Dataset entries
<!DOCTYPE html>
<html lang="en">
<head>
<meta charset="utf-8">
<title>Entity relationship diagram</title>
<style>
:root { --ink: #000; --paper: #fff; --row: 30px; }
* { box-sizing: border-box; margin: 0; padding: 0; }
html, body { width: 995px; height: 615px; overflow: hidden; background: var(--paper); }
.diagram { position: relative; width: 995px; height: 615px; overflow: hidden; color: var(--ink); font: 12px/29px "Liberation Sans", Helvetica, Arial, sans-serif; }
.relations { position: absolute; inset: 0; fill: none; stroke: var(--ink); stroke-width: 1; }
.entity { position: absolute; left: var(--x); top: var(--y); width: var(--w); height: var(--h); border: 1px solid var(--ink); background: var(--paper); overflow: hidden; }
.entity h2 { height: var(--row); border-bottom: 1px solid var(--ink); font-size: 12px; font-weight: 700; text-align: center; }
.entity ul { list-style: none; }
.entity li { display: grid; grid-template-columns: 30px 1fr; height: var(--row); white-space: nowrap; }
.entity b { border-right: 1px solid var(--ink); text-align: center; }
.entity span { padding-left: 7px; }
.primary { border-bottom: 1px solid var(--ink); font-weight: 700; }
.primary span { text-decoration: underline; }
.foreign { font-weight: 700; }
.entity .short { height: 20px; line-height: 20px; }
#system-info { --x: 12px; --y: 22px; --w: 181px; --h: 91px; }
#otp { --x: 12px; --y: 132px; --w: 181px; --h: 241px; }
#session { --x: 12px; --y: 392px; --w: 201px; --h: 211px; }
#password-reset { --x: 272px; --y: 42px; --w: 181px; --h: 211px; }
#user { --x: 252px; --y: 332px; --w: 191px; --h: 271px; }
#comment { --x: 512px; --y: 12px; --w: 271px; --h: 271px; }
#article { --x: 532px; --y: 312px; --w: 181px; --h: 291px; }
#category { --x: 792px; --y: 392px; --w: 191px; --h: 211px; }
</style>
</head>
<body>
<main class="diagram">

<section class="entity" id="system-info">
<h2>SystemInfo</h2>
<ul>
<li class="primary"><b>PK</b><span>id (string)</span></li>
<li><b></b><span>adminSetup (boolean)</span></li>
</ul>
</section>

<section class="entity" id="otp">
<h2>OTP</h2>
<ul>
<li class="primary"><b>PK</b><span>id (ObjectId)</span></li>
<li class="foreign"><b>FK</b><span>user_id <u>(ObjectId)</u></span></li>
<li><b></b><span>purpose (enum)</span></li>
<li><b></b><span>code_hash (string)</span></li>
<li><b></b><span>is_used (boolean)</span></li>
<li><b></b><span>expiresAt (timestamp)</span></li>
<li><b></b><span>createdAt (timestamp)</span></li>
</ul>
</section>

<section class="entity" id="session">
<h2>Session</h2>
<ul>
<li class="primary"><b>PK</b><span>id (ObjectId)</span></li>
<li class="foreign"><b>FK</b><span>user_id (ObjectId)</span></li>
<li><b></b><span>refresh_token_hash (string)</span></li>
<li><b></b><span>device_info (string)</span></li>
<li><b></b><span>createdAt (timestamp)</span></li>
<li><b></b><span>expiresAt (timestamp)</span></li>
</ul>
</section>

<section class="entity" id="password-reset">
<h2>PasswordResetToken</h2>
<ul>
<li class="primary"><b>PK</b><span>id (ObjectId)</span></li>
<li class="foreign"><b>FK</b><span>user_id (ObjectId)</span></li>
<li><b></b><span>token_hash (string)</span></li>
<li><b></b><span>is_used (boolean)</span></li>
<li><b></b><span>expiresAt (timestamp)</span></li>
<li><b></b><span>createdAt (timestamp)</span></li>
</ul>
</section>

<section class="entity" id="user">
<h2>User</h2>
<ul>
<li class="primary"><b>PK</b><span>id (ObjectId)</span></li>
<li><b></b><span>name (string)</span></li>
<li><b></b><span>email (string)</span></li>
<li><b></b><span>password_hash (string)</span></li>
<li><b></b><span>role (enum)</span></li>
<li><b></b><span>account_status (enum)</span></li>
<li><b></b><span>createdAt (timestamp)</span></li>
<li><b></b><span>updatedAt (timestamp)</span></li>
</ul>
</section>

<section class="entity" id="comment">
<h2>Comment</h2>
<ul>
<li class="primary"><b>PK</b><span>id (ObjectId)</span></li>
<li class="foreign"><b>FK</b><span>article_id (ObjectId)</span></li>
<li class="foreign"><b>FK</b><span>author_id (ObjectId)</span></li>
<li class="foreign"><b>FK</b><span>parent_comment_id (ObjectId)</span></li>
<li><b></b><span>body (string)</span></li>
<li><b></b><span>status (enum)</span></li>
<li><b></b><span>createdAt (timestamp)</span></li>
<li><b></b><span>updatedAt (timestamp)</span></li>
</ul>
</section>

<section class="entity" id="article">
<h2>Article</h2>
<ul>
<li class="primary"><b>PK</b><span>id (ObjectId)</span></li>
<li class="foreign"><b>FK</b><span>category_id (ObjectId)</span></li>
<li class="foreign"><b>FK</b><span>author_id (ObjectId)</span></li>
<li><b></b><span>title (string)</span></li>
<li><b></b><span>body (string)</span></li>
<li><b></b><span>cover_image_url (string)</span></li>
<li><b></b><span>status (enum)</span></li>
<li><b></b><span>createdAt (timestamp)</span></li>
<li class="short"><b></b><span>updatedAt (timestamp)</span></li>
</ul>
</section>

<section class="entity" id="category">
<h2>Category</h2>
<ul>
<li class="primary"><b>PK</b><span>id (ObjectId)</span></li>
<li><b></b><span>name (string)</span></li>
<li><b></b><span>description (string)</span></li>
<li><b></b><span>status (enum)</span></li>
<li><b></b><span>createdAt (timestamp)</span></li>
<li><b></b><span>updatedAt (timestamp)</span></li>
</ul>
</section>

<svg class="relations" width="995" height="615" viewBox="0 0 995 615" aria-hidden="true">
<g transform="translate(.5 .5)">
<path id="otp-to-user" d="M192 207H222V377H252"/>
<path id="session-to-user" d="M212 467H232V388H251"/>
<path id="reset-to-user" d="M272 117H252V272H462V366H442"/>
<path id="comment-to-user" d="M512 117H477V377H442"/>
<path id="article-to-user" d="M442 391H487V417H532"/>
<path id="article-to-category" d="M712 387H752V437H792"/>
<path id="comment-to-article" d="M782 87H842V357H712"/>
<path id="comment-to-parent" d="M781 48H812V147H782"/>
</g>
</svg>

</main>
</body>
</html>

[Required work]
Check the entries above for the word "text" and copy every line where it turns up.

[Solution to the exercise]
.entity h2 { height: var(--row); border-bottom: 1px solid var(--ink); font-size: 12px; font-weight: 700; text-align: center; }
.entity b { border-right: 1px solid var(--ink); text-align: center; }
.primary span { text-decoration: underline; }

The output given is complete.